Image of page 5
NAME:_________________________________ © 2015 L.S. Brown A7 7. (8 pts) (a). A photoelectric effect experiment is carried out using ultraviolet light with a frequency of 1.370 × 10 15 s –1 and a silver (Ag) metal target. If electrons are emitted with a kinetic energy of 1.488 × 10 –19 J, what is the electron binding energy for silver?
Image of page 6

Info icon This preview has intentionally blurred sections. Sign up to view the full version.

View Full Document Right Arrow Icon
Image of page 7
This is the end of the preview. Sign up to access the rest of the document.

{[ snackBarMessage ]}

What students are saying

  • Left Quote Icon

    As a current student on this bumpy collegiate pathway, I stumbled upon Course Hero, where I can find study resources for nearly all my courses, get online help from tutors 24/7, and even share my old projects, papers, and lecture notes with other students.

    Student Picture

    Kiran Temple University Fox School of Business ‘17, Course Hero Intern

  • Left Quote Icon

    I cannot even describe how much Course Hero helped me this summer. It’s truly become something I can always rely on and help me. In the end, I was not only able to survive summer classes, but I was able to thrive thanks to Course Hero.

    Student Picture

    Dana University of Pennsylvania ‘17, Course Hero Intern

  • Left Quote Icon

    The ability to access any university’s resources through Course Hero proved invaluable in my case. I was behind on Tulane coursework and actually used UCLA’s materials to help me move forward and get everything together on time.

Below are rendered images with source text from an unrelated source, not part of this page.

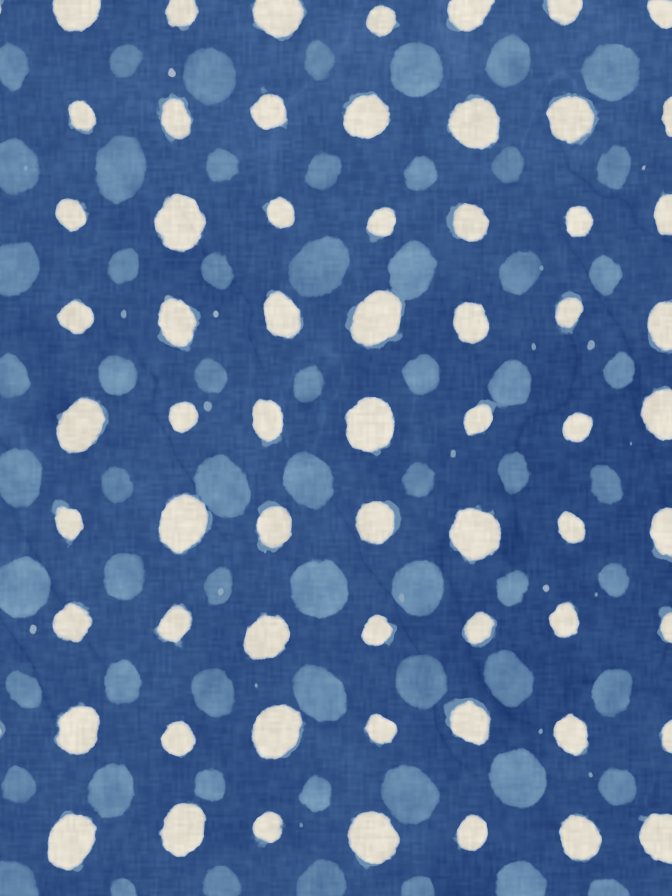
Write a WebGL 1 fragment shader that draws this pattern.

```glsl
precision highp float;
// Indigo resist-dyed cotton: staggered rows of cream and pale blue hand-printed dots.
uniform vec2 u_resolution;

#define CELL vec2(0.1107, 0.1146)
#define CREAM_OFFSET vec2(0.030, 0.012)
#define BLUE_OFFSET vec2(0.075, 0.064)
#define CREAM_RADIUS vec2(0.0165, 0.0290)
#define BLUE_RADIUS vec2(0.0185, 0.0325)
#define JITTER 0.17
#define RAGGED 0.0055
#define EDGE 0.0013
#define WEAVE 0.55
#define FOLDS 0.55

const vec3 DEEP_INDIGO = vec3(0.165, 0.285, 0.495);
const vec3 INDIGO = vec3(0.235, 0.365, 0.565);
const vec3 DUSK_BLUE = vec3(0.33, 0.47, 0.63);
const vec3 SKY_BLUE = vec3(0.45, 0.59, 0.715);
const vec3 PALE = vec3(0.75, 0.78, 0.82);
const vec3 CREAM = vec3(0.89, 0.87, 0.81);

float hash(vec2 p) {
  vec3 q = fract(p.xyx * vec3(0.1031, 0.1030, 0.0973));
  q += dot(q, q.yzx + 33.33);
  return fract((q.x + q.y) * q.z);
}

float noise(vec2 p) {
  vec2 i = floor(p), f = fract(p);
  f = f * f * (3.0 - 2.0 * f);
  return mix(mix(hash(i), hash(i + vec2(1.0, 0.0)), f.x),
             mix(hash(i + vec2(0.0, 1.0)), hash(i + 1.0), f.x), f.y);
}

float fbm(vec2 p) {
  float sum = 0.0, amp = 0.5;
  for (int i = 0; i < 4; i++) {
    sum += amp * noise(p);
    p = p * 2.03 + 17.3;
    amp *= 0.5;
  }
  return sum / 0.9375;
}

mat2 rotation(float a) {
  return mat2(cos(a), sin(a), -sin(a), cos(a));
}

// Signed distance to the nearest dot (x) and that dot's random tone (y)
vec2 dotLayer(vec2 p, vec2 offset, vec2 radii, float seed) {
  p += RAGGED * (vec2(fbm(p * 65.0 + seed), fbm(p * 65.0 + seed + 40.0)) - 0.5) * 1.6;
  vec2 base = floor((p - offset) / CELL);
  vec2 nearest = vec2(1.0, 0.0);
  for (int j = -1; j <= 1; j++) {
    for (int i = -1; i <= 1; i++) {
      vec2 id = base + vec2(float(i), float(j));
      vec2 key = id + seed;
      vec2 shift = JITTER * (vec2(hash(key), hash(key + 71.0)) - 0.5);
      vec2 d = p - (id + 0.5 + shift) * CELL - offset;
      float radius = mix(radii.x, radii.y, smoothstep(0.15, 1.0, hash(key + 113.0)));
      float stretch = 1.0 + 0.16 * hash(key + 151.0);
      d = rotation((hash(key + 193.0) - 0.5) * 1.6) * d * vec2(stretch, 1.0 / stretch);
      float dist = length(d) - radius;
      if (dist < nearest.x) nearest = vec2(dist, hash(key + 229.0));
    }
  }
  return nearest;
}

// Sparse stray drops of resist
float specks(vec2 p) {
  vec2 g = p * 19.0, id = floor(g);
  vec2 centre = 0.3 + 0.4 * vec2(hash(id + 5.0), hash(id + 59.0));
  float radius = mix(0.03, 0.10, hash(id + 83.0)) * step(0.90, hash(id + 31.0));
  vec2 d = (fract(g) - centre) * vec2(1.2, 0.85);
  return (length(d) + 0.06 * (noise(p * 180.0) - 0.5) - radius) / 19.0 + 0.002 * step(radius, 0.0);
}

// Thin creases running along a slanted direction
float creases(vec2 p, float angle) {
  vec2 q = rotation(angle) * p * vec2(16.0, 3.5);
  float ridge = 1.0 - abs(2.0 * noise(q + 1.5 * fbm(p * 6.0)) - 1.0);
  return pow(ridge, 14.0) * smoothstep(0.45, 0.7, noise(p * 5.0 + angle * 9.0));
}

float inside(float dist, float soft) {
  return 1.0 - smoothstep(-soft, soft, dist);
}

void main() {
  vec2 p = gl_FragCoord.xy / u_resolution.y;
  float soft = max(EDGE, 0.8 / u_resolution.y);

  // Woven thread and crease shading
  float weave = noise(p * vec2(75.0, 290.0)) + noise(p * vec2(290.0, 75.0) + 9.0) - 1.0;
  float fold = creases(p, 0.25) - creases(p + 3.0, -0.5);

  // Unevenly dyed ground
  float dye = 0.48 + 1.7 * (fbm(p * 3.2 + 4.0) - 0.5) + 0.7 * (fbm(p * 30.0) - 0.5);
  vec3 color = mix(DEEP_INDIGO, INDIGO, dye + WEAVE * weave + FOLDS * fold);

  // Mottled pale blue dots
  vec2 blue = dotLayer(p, BLUE_OFFSET, BLUE_RADIUS, 11.0);
  float mottle = 0.62 + 1.3 * (fbm(p * 38.0 + 7.0) - 0.5) + 0.5 * (blue.y - 0.5);
  mottle += 0.3 * weave - 0.35 * smoothstep(-0.005, 0.0, blue.x);
  vec3 blueColor = mix(DUSK_BLUE, SKY_BLUE, mottle);
  color = mix(color, blueColor, inside(blue.x, soft * 1.3) * 0.96);

  // Stray drops
  vec3 speckColor = mix(SKY_BLUE, PALE, noise(p * 12.0));
  color = mix(color, speckColor, inside(specks(p), soft) * 0.9);

  // Cream dots with a patchy half-dyed fringe
  vec2 cream = dotLayer(p, CREAM_OFFSET, CREAM_RADIUS, 47.0);
  float fringe = 0.008 * smoothstep(0.5, 0.85, fbm(p * 34.0 + 21.0));
  color = mix(color, SKY_BLUE, inside(cream.x - fringe, soft * 1.3) * 0.85);
  vec3 creamColor = mix(PALE, CREAM, smoothstep(0.0, -0.004, cream.x));
  creamColor += 0.045 * weave + 0.05 * (fbm(p * 25.0) - 0.5) + 0.02 * fold;
  color = mix(color, creamColor, inside(cream.x, soft));

  gl_FragColor = vec4(color, 1.0);
}
```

    Student Picture

    Jill Tulane University ‘16, Course Hero Intern